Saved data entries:

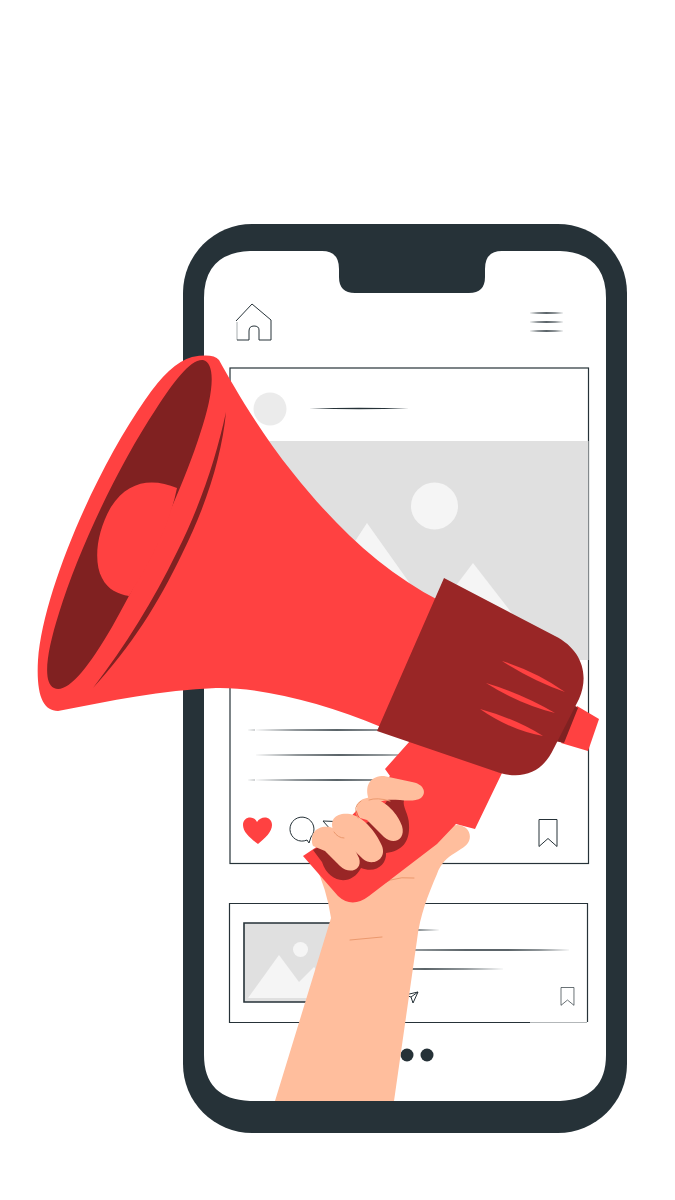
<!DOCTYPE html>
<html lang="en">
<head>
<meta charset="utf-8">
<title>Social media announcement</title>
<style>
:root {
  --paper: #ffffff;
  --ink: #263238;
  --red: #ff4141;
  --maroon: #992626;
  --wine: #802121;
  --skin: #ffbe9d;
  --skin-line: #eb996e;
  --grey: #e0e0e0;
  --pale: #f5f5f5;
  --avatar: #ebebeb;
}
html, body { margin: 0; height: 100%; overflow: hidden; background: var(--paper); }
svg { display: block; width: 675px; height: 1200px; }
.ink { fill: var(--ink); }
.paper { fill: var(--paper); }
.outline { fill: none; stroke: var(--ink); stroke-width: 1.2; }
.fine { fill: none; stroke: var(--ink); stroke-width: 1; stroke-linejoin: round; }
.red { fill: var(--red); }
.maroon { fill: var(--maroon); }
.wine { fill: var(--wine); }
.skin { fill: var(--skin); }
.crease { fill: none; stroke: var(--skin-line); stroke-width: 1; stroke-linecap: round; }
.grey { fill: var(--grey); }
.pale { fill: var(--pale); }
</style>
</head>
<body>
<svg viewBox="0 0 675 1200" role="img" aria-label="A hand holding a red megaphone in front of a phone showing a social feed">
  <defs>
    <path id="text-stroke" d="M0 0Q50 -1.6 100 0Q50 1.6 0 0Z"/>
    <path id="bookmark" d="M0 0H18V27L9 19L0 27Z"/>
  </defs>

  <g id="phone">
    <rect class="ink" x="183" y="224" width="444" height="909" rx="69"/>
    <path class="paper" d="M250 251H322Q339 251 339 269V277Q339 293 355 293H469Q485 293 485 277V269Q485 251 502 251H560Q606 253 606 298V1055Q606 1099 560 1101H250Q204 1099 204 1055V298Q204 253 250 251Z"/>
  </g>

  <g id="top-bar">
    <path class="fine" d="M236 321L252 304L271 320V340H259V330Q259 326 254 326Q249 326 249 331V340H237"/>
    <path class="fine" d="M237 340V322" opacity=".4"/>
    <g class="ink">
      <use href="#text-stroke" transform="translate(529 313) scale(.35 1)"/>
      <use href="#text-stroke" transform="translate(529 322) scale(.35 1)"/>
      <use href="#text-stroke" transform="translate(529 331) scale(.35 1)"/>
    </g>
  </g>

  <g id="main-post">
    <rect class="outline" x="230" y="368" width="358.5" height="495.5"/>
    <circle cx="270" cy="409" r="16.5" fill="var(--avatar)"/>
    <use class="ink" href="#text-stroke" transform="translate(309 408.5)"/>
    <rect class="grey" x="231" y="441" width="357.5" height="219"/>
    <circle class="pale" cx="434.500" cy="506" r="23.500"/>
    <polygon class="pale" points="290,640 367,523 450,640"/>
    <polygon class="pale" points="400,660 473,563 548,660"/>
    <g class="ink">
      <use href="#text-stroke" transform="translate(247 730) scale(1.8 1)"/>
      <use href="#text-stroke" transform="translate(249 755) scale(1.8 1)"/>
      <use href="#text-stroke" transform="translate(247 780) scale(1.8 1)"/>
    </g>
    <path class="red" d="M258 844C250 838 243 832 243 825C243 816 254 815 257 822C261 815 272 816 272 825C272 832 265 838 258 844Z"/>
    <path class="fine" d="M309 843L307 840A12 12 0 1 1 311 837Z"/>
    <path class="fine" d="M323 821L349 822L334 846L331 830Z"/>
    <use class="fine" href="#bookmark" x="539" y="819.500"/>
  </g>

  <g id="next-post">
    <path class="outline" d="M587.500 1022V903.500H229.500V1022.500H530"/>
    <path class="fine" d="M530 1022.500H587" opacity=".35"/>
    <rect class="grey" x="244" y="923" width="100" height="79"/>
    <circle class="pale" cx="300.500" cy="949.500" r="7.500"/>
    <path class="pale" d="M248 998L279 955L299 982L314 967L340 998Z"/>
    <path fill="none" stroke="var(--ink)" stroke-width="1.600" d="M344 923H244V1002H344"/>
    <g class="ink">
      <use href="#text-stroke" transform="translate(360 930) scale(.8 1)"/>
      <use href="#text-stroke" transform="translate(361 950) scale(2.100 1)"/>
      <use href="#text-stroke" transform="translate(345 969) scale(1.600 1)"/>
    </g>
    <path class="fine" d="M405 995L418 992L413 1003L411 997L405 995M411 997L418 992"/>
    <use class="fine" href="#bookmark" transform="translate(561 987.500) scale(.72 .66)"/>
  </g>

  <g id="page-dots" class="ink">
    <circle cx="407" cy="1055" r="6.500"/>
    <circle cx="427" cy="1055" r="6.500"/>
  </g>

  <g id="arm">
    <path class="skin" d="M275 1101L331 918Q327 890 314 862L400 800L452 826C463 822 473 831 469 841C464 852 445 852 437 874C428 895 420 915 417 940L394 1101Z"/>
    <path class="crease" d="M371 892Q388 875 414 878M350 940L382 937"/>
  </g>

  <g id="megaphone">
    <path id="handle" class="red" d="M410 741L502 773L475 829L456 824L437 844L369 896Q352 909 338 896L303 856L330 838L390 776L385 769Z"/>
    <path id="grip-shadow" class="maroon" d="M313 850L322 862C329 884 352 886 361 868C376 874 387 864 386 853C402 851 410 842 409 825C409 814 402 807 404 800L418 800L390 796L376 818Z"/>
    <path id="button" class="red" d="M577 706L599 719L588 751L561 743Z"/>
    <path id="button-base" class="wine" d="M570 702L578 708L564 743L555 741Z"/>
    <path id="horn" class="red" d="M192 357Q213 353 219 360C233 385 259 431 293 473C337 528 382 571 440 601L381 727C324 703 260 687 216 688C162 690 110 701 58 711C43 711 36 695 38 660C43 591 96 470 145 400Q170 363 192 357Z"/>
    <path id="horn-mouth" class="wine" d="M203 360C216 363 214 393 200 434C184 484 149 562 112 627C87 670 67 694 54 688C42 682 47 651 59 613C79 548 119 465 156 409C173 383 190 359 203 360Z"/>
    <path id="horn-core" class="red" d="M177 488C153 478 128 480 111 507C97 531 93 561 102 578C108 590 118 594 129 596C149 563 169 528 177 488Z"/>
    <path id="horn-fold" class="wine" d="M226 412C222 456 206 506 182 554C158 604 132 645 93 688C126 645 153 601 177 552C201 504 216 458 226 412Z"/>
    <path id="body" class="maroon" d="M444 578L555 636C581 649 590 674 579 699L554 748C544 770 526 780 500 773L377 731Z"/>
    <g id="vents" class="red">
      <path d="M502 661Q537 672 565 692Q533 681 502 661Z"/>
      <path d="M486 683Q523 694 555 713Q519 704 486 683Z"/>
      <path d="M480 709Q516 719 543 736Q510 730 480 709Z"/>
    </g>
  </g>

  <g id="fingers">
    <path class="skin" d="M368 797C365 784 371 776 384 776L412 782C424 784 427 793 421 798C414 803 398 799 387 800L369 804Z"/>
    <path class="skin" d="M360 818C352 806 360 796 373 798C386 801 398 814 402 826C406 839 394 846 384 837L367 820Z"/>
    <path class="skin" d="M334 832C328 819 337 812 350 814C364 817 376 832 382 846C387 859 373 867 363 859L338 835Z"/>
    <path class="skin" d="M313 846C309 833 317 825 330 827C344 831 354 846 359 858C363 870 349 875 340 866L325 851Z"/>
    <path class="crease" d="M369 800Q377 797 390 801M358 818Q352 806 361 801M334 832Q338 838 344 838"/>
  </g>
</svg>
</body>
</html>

TASK OBJECTIVE: The data above should be restated exactly, with its images dropped.

OUTPUT OF THE EXERCISE:
<!DOCTYPE html>
<html lang="en">
<head>
<meta charset="utf-8">
<title>Social media announcement</title>
<style>
:root {
  --paper: #ffffff;
  --ink: #263238;
  --red: #ff4141;
  --maroon: #992626;
  --wine: #802121;
  --skin: #ffbe9d;
  --skin-line: #eb996e;
  --grey: #e0e0e0;
  --pale: #f5f5f5;
  --avatar: #ebebeb;
}
html, body { margin: 0; height: 100%; overflow: hidden; background: var(--paper); }
svg { display: block; width: 675px; height: 1200px; }
.ink { fill: var(--ink); }
.paper { fill: var(--paper); }
.outline { fill: none; stroke: var(--ink); stroke-width: 1.2; }
.fine { fill: none; stroke: var(--ink); stroke-width: 1; stroke-linejoin: round; }
.red { fill: var(--red); }
.maroon { fill: var(--maroon); }
.wine { fill: var(--wine); }
.skin { fill: var(--skin); }
.crease { fill: none; stroke: var(--skin-line); stroke-width: 1; stroke-linecap: round; }
.grey { fill: var(--grey); }
.pale { fill: var(--pale); }
</style>
</head>
<body>
<svg viewBox="0 0 675 1200" role="img" aria-label="A hand holding a red megaphone in front of a phone showing a social feed">
  <defs>
    <path id="text-stroke" d="M0 0Q50 -1.6 100 0Q50 1.6 0 0Z"/>
    <path id="bookmark" d="M0 0H18V27L9 19L0 27Z"/>
  </defs>

  <g id="phone">
    <rect class="ink" x="183" y="224" width="444" height="909" rx="69"/>
    <path class="paper" d="M250 251H322Q339 251 339 269V277Q339 293 355 293H469Q485 293 485 277V269Q485 251 502 251H560Q606 253 606 298V1055Q606 1099 560 1101H250Q204 1099 204 1055V298Q204 253 250 251Z"/>
  </g>

  <g id="top-bar">
    <path class="fine" d="M236 321L252 304L271 320V340H259V330Q259 326 254 326Q249 326 249 331V340H237"/>
    <path class="fine" d="M237 340V322" opacity=".4"/>
    <g class="ink">
      <use href="#text-stroke" transform="translate(529 313) scale(.35 1)"/>
      <use href="#text-stroke" transform="translate(529 322) scale(.35 1)"/>
      <use href="#text-stroke" transform="translate(529 331) scale(.35 1)"/>
    </g>
  </g>

  <g id="main-post">
    <rect class="outline" x="230" y="368" width="358.5" height="495.5"/>
    <circle cx="270" cy="409" r="16.5" fill="var(--avatar)"/>
    <use class="ink" href="#text-stroke" transform="translate(309 408.5)"/>
    <rect class="grey" x="231" y="441" width="357.5" height="219"/>
    <circle class="pale" cx="434.500" cy="506" r="23.500"/>
    <polygon class="pale" points="290,640 367,523 450,640"/>
    <polygon class="pale" points="400,660 473,563 548,660"/>
    <g class="ink">
      <use href="#text-stroke" transform="translate(247 730) scale(1.8 1)"/>
      <use href="#text-stroke" transform="translate(249 755) scale(1.8 1)"/>
      <use href="#text-stroke" transform="translate(247 780) scale(1.8 1)"/>
    </g>
    <path class="red" d="M258 844C250 838 243 832 243 825C243 816 254 815 257 822C261 815 272 816 272 825C272 832 265 838 258 844Z"/>
    <path class="fine" d="M309 843L307 840A12 12 0 1 1 311 837Z"/>
    <path class="fine" d="M323 821L349 822L334 846L331 830Z"/>
    <use class="fine" href="#bookmark" x="539" y="819.500"/>
  </g>

  <g id="next-post">
    <path class="outline" d="M587.500 1022V903.500H229.500V1022.500H530"/>
    <path class="fine" d="M530 1022.500H587" opacity=".35"/>
    <rect class="grey" x="244" y="923" width="100" height="79"/>
    <circle class="pale" cx="300.500" cy="949.500" r="7.500"/>
    <path class="pale" d="M248 998L279 955L299 982L314 967L340 998Z"/>
    <path fill="none" stroke="var(--ink)" stroke-width="1.600" d="M344 923H244V1002H344"/>
    <g class="ink">
      <use href="#text-stroke" transform="translate(360 930) scale(.8 1)"/>
      <use href="#text-stroke" transform="translate(361 950) scale(2.100 1)"/>
      <use href="#text-stroke" transform="translate(345 969) scale(1.600 1)"/>
    </g>
    <path class="fine" d="M405 995L418 992L413 1003L411 997L405 995M411 997L418 992"/>
    <use class="fine" href="#bookmark" transform="translate(561 987.500) scale(.72 .66)"/>
  </g>

  <g id="page-dots" class="ink">
    <circle cx="407" cy="1055" r="6.500"/>
    <circle cx="427" cy="1055" r="6.500"/>
  </g>

  <g id="arm">
    <path class="skin" d="M275 1101L331 918Q327 890 314 862L400 800L452 826C463 822 473 831 469 841C464 852 445 852 437 874C428 895 420 915 417 940L394 1101Z"/>
    <path class="crease" d="M371 892Q388 875 414 878M350 940L382 937"/>
  </g>

  <g id="megaphone">
    <path id="handle" class="red" d="M410 741L502 773L475 829L456 824L437 844L369 896Q352 909 338 896L303 856L330 838L390 776L385 769Z"/>
    <path id="grip-shadow" class="maroon" d="M313 850L322 862C329 884 352 886 361 868C376 874 387 864 386 853C402 851 410 842 409 825C409 814 402 807 404 800L418 800L390 796L376 818Z"/>
    <path id="button" class="red" d="M577 706L599 719L588 751L561 743Z"/>
    <path id="button-base" class="wine" d="M570 702L578 708L564 743L555 741Z"/>
    <path id="horn" class="red" d="M192 357Q213 353 219 360C233 385 259 431 293 473C337 528 382 571 440 601L381 727C324 703 260 687 216 688C162 690 110 701 58 711C43 711 36 695 38 660C43 591 96 470 145 400Q170 363 192 357Z"/>
    <path id="horn-mouth" class="wine" d="M203 360C216 363 214 393 200 434C184 484 149 562 112 627C87 670 67 694 54 688C42 682 47 651 59 613C79 548 119 465 156 409C173 383 190 359 203 360Z"/>
    <path id="horn-core" class="red" d="M177 488C153 478 128 480 111 507C97 531 93 561 102 578C108 590 118 594 129 596C149 563 169 528 177 488Z"/>
    <path id="horn-fold" class="wine" d="M226 412C222 456 206 506 182 554C158 604 132 645 93 688C126 645 153 601 177 552C201 504 216 458 226 412Z"/>
    <path id="body" class="maroon" d="M444 578L555 636C581 649 590 674 579 699L554 748C544 770 526 780 500 773L377 731Z"/>
    <g id="vents" class="red">
      <path d="M502 661Q537 672 565 692Q533 681 502 661Z"/>
      <path d="M486 683Q523 694 555 713Q519 704 486 683Z"/>
      <path d="M480 709Q516 719 543 736Q510 730 480 709Z"/>
    </g>
  </g>

  <g id="fingers">
    <path class="skin" d="M368 797C365 784 371 776 384 776L412 782C424 784 427 793 421 798C414 803 398 799 387 800L369 804Z"/>
    <path class="skin" d="M360 818C352 806 360 796 373 798C386 801 398 814 402 826C406 839 394 846 384 837L367 820Z"/>
    <path class="skin" d="M334 832C328 819 337 812 350 814C364 817 376 832 382 846C387 859 373 867 363 859L338 835Z"/>
    <path class="skin" d="M313 846C309 833 317 825 330 827C344 831 354 846 359 858C363 870 349 875 340 866L325 851Z"/>
    <path class="crease" d="M369 800Q377 797 390 801M358 818Q352 806 361 801M334 832Q338 838 344 838"/>
  </g>
</svg>
</body>
</html>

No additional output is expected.